Building Customer Service That Reflects Clinical Excellence

By: Martin Kinnunen

The restaurant analogy fit perfectly as Verlon Salley discussed the three-year Radiology renovation project at UPMC Presbyterian and how the work has involved more than equipment installations, bricks and mortar.

“A restaurant that remodels and reopens with a new kitchen and décor will ultimately fail if the staff provides subpar customer service,” said  Salley, executive director of Imaging, UPMC Presbyterian Shadyside.

“We can’t be that restaurant. Our customer service has to be excellent and reflect the state-of-the-art equipment, new procedure suites, renovated work areas, and other outstanding improvements we have made to our department,” Salley explained.

To make that happen, Salley introduced his staff about a year ago to a customer service tool called AIDET — an acronym for Acknowledge, Introduce, Duration, Explain, and Thank you.

Since then, Press Ganey scores in the Test or Treatment section, where patients rate staff on friendliness, skill, level of concern for patient comfort, and other criteria, have increased for Imaging Services on both campuses.

AIDET CollageTo get the ball rolling, small focus groups of technologists at UPMC Presbyterian Diagnostic Imaging Services and their counterparts at UPMC Shadyside met to discuss customer service issues.

Common themes emerged. For example, the need to speak to patients using words and terms that they understand was identified as an area for improvement. Each focus group member then was “deputized” to introduce AIDET to their co-workers.

Donna Rhodes, a CT specialist who served on the focus group at UPMC Presbyterian, said AIDET has driven improvements. “Sometimes we can get busy and we forget our patients may not understand the terms we use,” she explained. For instance, some patients may not understand the term “contrast.” However, most people do understand the term “x-ray dye.”

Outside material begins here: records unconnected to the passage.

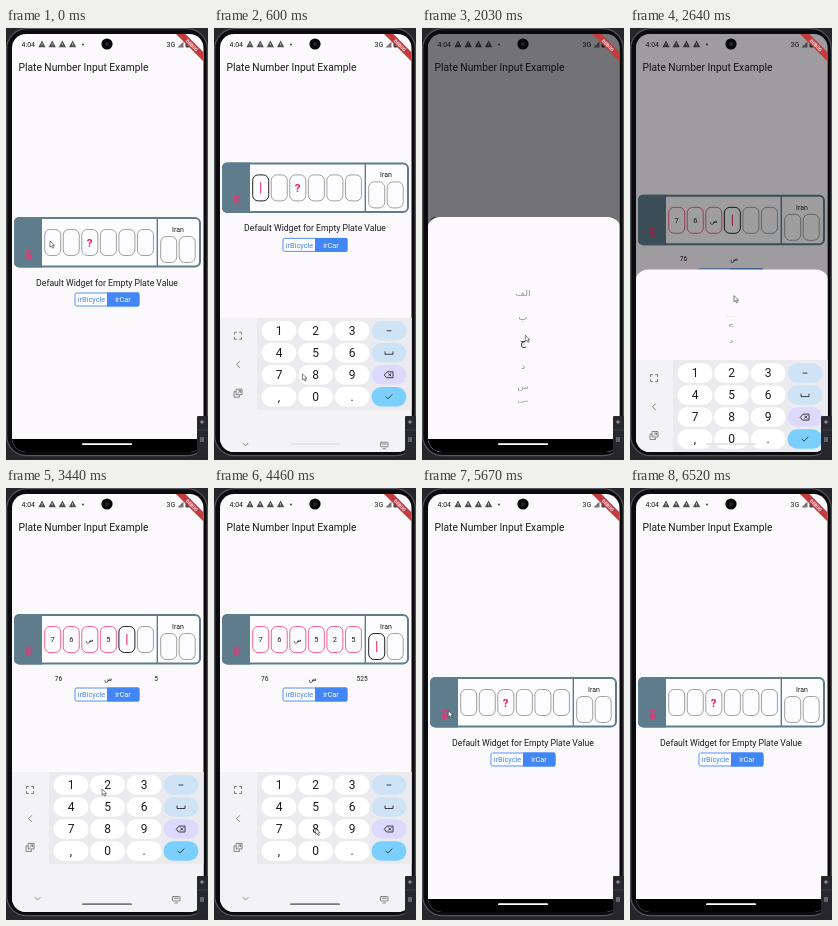
An HTML page for the animation above (6.54 s loop, 202x432 px).

```html
<!DOCTYPE html>
<html lang="en">
<head>
<meta charset="utf-8">
<title>Plate Number Input Example</title>
<style>
html, body { margin: 0; width: 100%; height: 100%; overflow: hidden; background: #26262a; }
svg { display: block; width: 100vw; height: 100vh; }
text { font-family: Roboto, "DejaVu Sans", sans-serif; fill: #1d1b20; }
.mid { text-anchor: middle; }
.line { fill: none; stroke: #2c2d31; stroke-width: .9; stroke-linecap: round; stroke-linejoin: round; }
.side .line { stroke: #77797e; }
.box { fill: #fdfcfe; stroke: #858b91; stroke-width: .8; }
.box.full { stroke: #ee3f78; }
.box.focus { stroke: #222; stroke-width: 1; }
.tone { fill: #5f7c8d; }
.edge { fill: none; stroke: #5f7c8d; stroke-width: 2; }
.trash { fill: none; stroke: #f2306f; }
.done .tone { fill: #f43f7b; }
.done .edge { stroke: #f43f7b; }
.done .trash { stroke: #5f7c8d; }
</style>
</head>
<body>
<svg viewBox="0 0 202 432" preserveAspectRatio="none">
  <defs><clipPath id="glass"><rect x="6" y="6" width="191.5" height="418" rx="14"/></clipPath></defs>
  <rect x=".7" y=".7" width="200.6" height="427" rx="20" fill="#0b0b0d" stroke="#56565c" stroke-width="1.2"/>
  <g clip-path="url(#glass)">
    <rect width="202" height="432" fill="#fcf9fd"/>
    <g id="status">
      <text x="15.500" y="19" font-size="7">4:04</text>
      <circle cx="77" cy="16.500" r="1" fill="#444"/>
      <text x="160.500" y="19" font-size="7">3G</text>
      <path d="M171.500 19.500h6v-6z" fill="#777"/>
      <rect x="179.500" y="13" width="4" height="6.500" rx=".8" fill="#444"/>
    </g>
    <text x="12.500" y="42.800" font-size="10.250">Plate Number Input Example</text>
    <g id="body">
      <g id="plate">
        <rect x="9" y="190" width="185" height="48.500" rx="5" fill="#fdfcfe"/>
        <path class="tone" d="M36 189v50.500H13a5 5 0 0 1-5-5V194a5 5 0 0 1 5-5z"/>
        <rect class="edge" x="9" y="190" width="185" height="48.500" rx="5"/>
        <path class="edge" d="M151.300 190v48.500" style="stroke-width:1.400"/>
        <path class="trash" d="M20 223h6.400M22 222.200h2.400M20.900 224v6.200h4.600V224M22.400 225.500v3.500M24 225.500v3.500"/>
        <text class="mid" x="172" y="204" font-size="7">Iran</text>
        <g id="boxes"></g>
        <text id="ask" class="mid" x="83.700" y="218.800" font-size="11.500" font-weight="700" style="fill:#e91e63">?</text>
        <rect id="caret" x="-.5" width="1" height="11" fill="#e91e63"/>
      </g>
      <text id="caption" class="mid" x="101" y="257.500" font-size="8.660">Default Widget for Empty Plate Value</text>
      <g id="values" font-size="6.600"></g>
      <g id="tabs" font-size="7.300">
        <rect x="69" y="265" width="64" height="13" rx="1.500" fill="#fdfcff" stroke="#4285f4" stroke-width=".9"/>
        <path d="M101 264.600h31q1.400 0 1.400 1.400v11q0 1.400-1.400 1.400H101z" fill="#4285f4"/>
        <text class="mid" x="85.500" y="274.200" style="fill:#4285f4">irBicycle</text>
        <text class="mid" x="117" y="274.200" style="fill:#fff">irCar</text>
      </g>
    </g>
    <rect id="scrim" width="202" height="432"/>
    <g id="sheet">
      <rect x="5" width="194" height="260" rx="13" fill="#fcf8fd"/>
      <g id="wheel" font-size="9.500"></g>
    </g>
    <rect id="nav" x="5" y="411" width="194" height="14"/>
    <g id="board">
      <rect x="5" width="194" height="160" fill="#f3f2f5"/>
      <g id="pad"><rect x="43" width="156" height="92" fill="#ebebef"/></g>
      <g id="letters"><rect x="43" width="156" height="110" fill="#ebebef"/></g>
      <g class="side">
        <path class="line" d="M29 125.500l2.500 2.500 2.500-2.500"/>
        <rect class="line" x="166.500" y="124.500" width="7.500" height="4.500" rx=".7"/>
        <path class="line" d="M168 126.300h4.500M169 131h2.500"/>
      </g>
    </g>
    <rect id="handle" x="76" y="415.200" width="50" height="1.900" rx=".95"/>
    <g transform="translate(186 17.300) rotate(45)">
      <rect x="-30" y="-3.300" width="60" height="6.600" fill="#c13c40"/>
      <text class="mid" y="1.700" font-size="4.600" font-weight="700" style="fill:#fff">DEBUG</text>
    </g>
  </g>
  <circle cx="101" cy="16" r="5.600" fill="#08080a"/>
  <circle cx="101" cy="16" r="2" fill="#20242e"/>
  <g>
    <rect x="191" y="388" width="12" height="38" rx="1" fill="#26282d"/>
    <path d="M194 394h4M196 392v4M195 409v5M197 409v5" stroke="#b5b8be" stroke-width=".8"/>
    <path d="M192 402h10" stroke="#4a4d54" stroke-width=".6"/>
  </g>
  <path id="mouse" d="M0 0v6.200l1.500-1.300 1.100 2.300 1.100-.5-1.100-2.300h2z" fill="#fff" stroke="#333" stroke-width=".6"/>
</svg>
<script>
const LOOP = 6540, START = 200, STEP = 101.25;
const $ = id => document.getElementById(id);

function add(parent, tag, attrs, label) {
  const el = document.createElementNS("http://www.w3.org/2000/svg", tag);
  for (const k in attrs) el.setAttribute(k, attrs[k]);
  if (label) el.textContent = label;
  parent.appendChild(el);
  return el;
}
const move = (el, x, y) => el.setAttribute("transform", `translate(${x} ${y})`);
const show = (el, on) => { el.style.display = on ? "" : "none"; };

// The screen refreshes about ten times a second
const snap = t => t < START ? 0 : START + Math.floor((t - START + 8) / STEP) * STEP;

const smooth = u => u * u * (3 - 2 * u);
const easeOut = u => 1 - (1 - u) ** 2.2;
const ramp = (t, start, span, ease = smooth) => ease(Math.min(1, Math.max(0, (t - start) / span)));

// Keyboard openings and closings; the page follows with a lag
const rises = [258, 2450], falls = [1274, 4800];
const sum = (list, f) => list.reduce((n, x) => n + f(x), 0);
const lift = t => sum(rises, s => ramp(t, s, 450, easeOut)) - sum(falls, s => ramp(t, s, 400));
const shift = t => sum(rises, s => ramp(t, s, 450)) - sum(falls, s => ramp(t, s + 70, 203));

// Typed characters with the time each one lands
const typed = [["7", 800], ["6", 1210], ["ص", 2540], ["5", 3340], ["2", 3850], ["5", 4160], ["8", 4460], ["4", 4760]];
const TAP = 300, CLEAR = 5570;

const keyX = i => 65 + i % 3 * 36.6;
const keyY = i => 13 + Math.floor(i / 3) * 22;

// Pointer stops: every pressed digit plus a few places on the way
const stops = typed.filter(([c]) => c > "0" && c <= "9")
  .map(([c, t]) => [t, keyX(c - 1), keyY(c - 1) + 284])
  .concat([[START, 44, 213], [600, 89, 346], [1410, 122, 308], [1750, 103, 325], [2640, 104, 267],
    [3440, 96, 301], [5060, 48, 314], [5470, 23, 225], [CLEAR, 23, 225], [6070, 40, 214]])
  .sort((a, b) => a[0] - b[0]);

function pointer(t) {
  const i = stops.findIndex(s => s[0] > t);
  if (i < 1) return i ? stops[stops.length - 1].slice(1) : stops[0].slice(1);
  const a = stops[i - 1], b = stops[i], u = (t - a[0]) / (b[0] - a[0]);
  return [a[1] + (b[1] - a[1]) * u, a[2] + (b[2] - a[2]) * u];
}

for (let i = 0; i < 4; i++) {
  const x = 36 + i * 10.2;
  add($("status"), "path", { d: `M${x} 12.600l3.600 6.600h-7.200z`, fill: "#4c4c50" });
  add($("status"), "path", { d: `M${x} 15v2M${x} 17.600v.7`, stroke: "#e4e2e6", "stroke-width": .7 });
}

const cells = typed.map(([c], i) => {
  const x = i < 6 ? 46.7 + i * 18.55 : 162.7 + (i - 6) * 18.5;
  const y = i < 6 ? 201.5 : 208.5;
  const box = add($("boxes"), "rect", { class: "box", x: x - 8, y, width: 16, height: 26, rx: 5.5 });
  const label = add($("boxes"), "text", { class: "mid", x, y: y + 15.8, "font-size": c > "9" ? 6.2 : 7.5 }, c);
  return { x, y, box, label };
});
const values = [0, 1, 2, 3].map(() => add($("values"), "text", { y: 255.5 }));

const items = ["الف", "ب", "ج", "د", "س", "ص", "ط", "ق", "ل", "م", "ن", "و", "ه", "ی"]
  .map(c => add($("wheel"), "text", { class: "mid" }, c));

const BLUE = "#cfe3f6", SKY = "#7bcffc";
function key(g, x, y, w, h, label, fill = "#fff", size = 10.5) {
  add(g, "rect", { x: x - w / 2, y: y - h / 2, width: w, height: h, rx: Math.min(w / 3, h / 2), fill });
  if (label) add(g, "text", { class: "mid", x, y: y + size * .36, "font-size": size }, label);
}
const icon = (g, x, y, d) => add(g, "path", { class: "line", d, transform: `translate(${x} ${y})` });
const erase = "M-4.500 0l2.500-3h6v6h-6zM-.4-1.200l2.400 2.400M2-1.200l-2.400 2.400";
const tick = "M-3 0l2 2 4-4";

function sideIcons(parent, y, gap) {
  const g = add(parent, "g", { class: "side" });
  icon(g, 24, y, "M-3.500-1.500v-2h2M3.500-1.500v-2h-2M-3.500 1.500v2h2M3.500 1.500v2h-2");
  icon(g, 24, y + gap, "M1.500-3l-3 3 3 3");
  icon(g, 24, y + gap * 2, "M-1.500-4h5.500v5.500h-5.500zM-2.500-1.500h-1.500v5.500h5.500v-1.500M0 0l2.500-2.500M.7-2.500h1.800v1.800");
}

const pad = $("pad");
[..."123456789,0."].forEach((c, i) => key(pad, keyX(i), keyY(i), 35, 19.5, c, "#fff", 12));
[[BLUE, "M-2 0h4"], [BLUE, "M-4-1v2.500h8v-2.500"], ["#ddd9fc", erase], [SKY, tick]].forEach(([fill, d], i) => {
  key(pad, 175, keyY(i * 3), 35, 19.5, "", fill);
  icon(pad, 175, keyY(i * 3), d);
});
sideIcons(pad, 18, 28.7);

const letters = $("letters");
const rowY = r => 31 + r * 22;
["qwertyuiop", "asdfghjkl", "zxcvbnm"].forEach((row, r) => [...row].forEach((c, i) =>
  key(letters, 120 + (i - (row.length - 1) / 2) * 14.65, rowY(r), 12.6, 18.5, c)));
key(letters, 58, rowY(2), 19, 18.5, "", BLUE);
icon(letters, 58, rowY(2), "M0-3.500l3.500 3.500h-2v3h-3v-3h-2z");
key(letters, 182, rowY(2), 19, 18.5, "", BLUE);
icon(letters, 182, rowY(2), erase);
key(letters, 58, rowY(3), 20, 18.5, "?123", "#c3d5e6", 7.5);
key(letters, 76, rowY(3), 12.6, 18.5, ",");
key(letters, 120, rowY(3), 72, 18.5);
key(letters, 164, rowY(3), 12.6, 18.5, ".");
key(letters, 182, rowY(3), 20, 18.5, "", SKY);
icon(letters, 182, rowY(3), tick);
sideIcons(letters, 27, 32);

function drawPlate(t) {
  const count = t >= CLEAR ? 0 : typed.filter(c => t >= c[1] - 5).length;
  const since = count ? typed[count - 1][1] : TAP;
  // The letter cell is filled from the sheet, so it takes no caret
  const focused = t >= TAP && t < CLEAR && count !== 2 && count < 8;
  cells.forEach((c, i) => {
    c.box.setAttribute("class", "box" + (i < count ? " full" : focused && i === count ? " focus" : ""));
    show(c.label, i < count);
  });
  $("plate").setAttribute("class", count === 8 ? "done" : "");
  show($("ask"), count < 3);
  show($("caret"), focused && (t - since) % 1000 < 500);
  if (focused) move($("caret"), cells[count].x, cells[count].y + 7.5);
  show($("caption"), !count);
  move($("tabs"), 0, count ? -2 : 0);

  // Value parts share the row with equal gaps
  const s = typed.slice(0, count).map(c => c[0]).join("");
  const parts = [s.slice(0, 2), s.slice(2, 3), s.slice(3, 6), s.length > 6 ? "IR " + s.slice(6) : ""];
  values.forEach((v, i) => { v.textContent = parts[i]; });
  const widths = values.map((v, i) => parts[i] ? v.getBBox().width : 0);
  const gap = (187 - sum(widths, w => w)) / (count > 6 ? 5 : 4);
  let x = 7;
  values.forEach((v, i) => {
    v.setAttribute("x", x += gap);
    x += widths[i];
  });
}

function drawWheel(t) {
  const pos = 5 * ramp(t, 1750, 690);
  items.forEach((el, i) => {
    const a = (i - pos) * .358;
    show(el, Math.abs(a) < 1.5);
    el.setAttribute("transform", `translate(101 ${118 + 71.6 * Math.sin(a)}) scale(1 ${Math.max(.05, Math.cos(a))}) translate(0 3)`);
    el.setAttribute("opacity", Math.abs(a) < .18 ? 1 : .45);
  });
}

function draw(t) {
  const top = 432 - 148 * lift(t);
  move($("board"), 0, top);
  move($("body"), 0, -63 * shift(t));
  move($("sheet"), 0, 432 - 243 * (ramp(t, 1210, 330, easeOut) - ramp(t, 2540, 300)));
  $("scrim").setAttribute("opacity", .54 * (ramp(t, 1210, 320) - ramp(t, 2510, 330)));
  const text = (t > falls[0] && t < rises[1]) || t > falls[1];
  show(pad, !text);
  show(letters, text);
  show($("nav"), top >= 421);
  const rising = rises.some(s => t > s && t < s + 450);
  $("handle").setAttribute("fill", top >= 421 ? "#fff" : rising ? "#e2e1e5" : "#77797e");
  move($("mouse"), ...pointer(t));
  show($("mouse"), t < 6275);
  drawPlate(t);
  drawWheel(t);
}

function loop() {
  draw(snap(performance.now() % LOOP));
  requestAnimationFrame(loop);
}
loop();
</script>
</body>
</html>
```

“Patients also need to know that we are focused on them,” and the elements within AIDET address this concern, added Rhodes. Making the effort to acknowledge patients by walking with them and not in front of them builds trust. Keeping patents and families informed about any delays throughout the duration of their visit reduces anxiety.

And, as part of a proper thank-you, patients should be walked out of the department and asked if they require assistance finding their way to their next appointment, Rhodes said.

Imaging Services staff whose names appear frequently in Press Ganey comments or are recognized by their colleagues for exceptional customer service are eligible to receive Starbucks gift cards in a quarterly rewards program.

“Our program has worked because we allow staff to make suggestions and reward them for providing excellent customer service,” Salley said.

Renovation of UPMC Presbyterian Diagnostic Imaging Services began in 2012. The fourth and final phase of the project is scheduled for completion in February 2015. It has been a comprehensive renovation involving the installation of new MRIs and CT scanners, as well as new ultrasound, fluoroscopy, and intervention radiology equipment.

Patient comfort has been major component of the renovation. In addition to new waiting rooms, hallways and other areas have large colorful photos of various landscapes. The artwork is called “distraction therapy” and is designed to relieve anxieties.

Also as part of the project, many Radiology services were relocated out of the former Children’s Hospital tower, a large portion of which will be demolished starting in early 2015.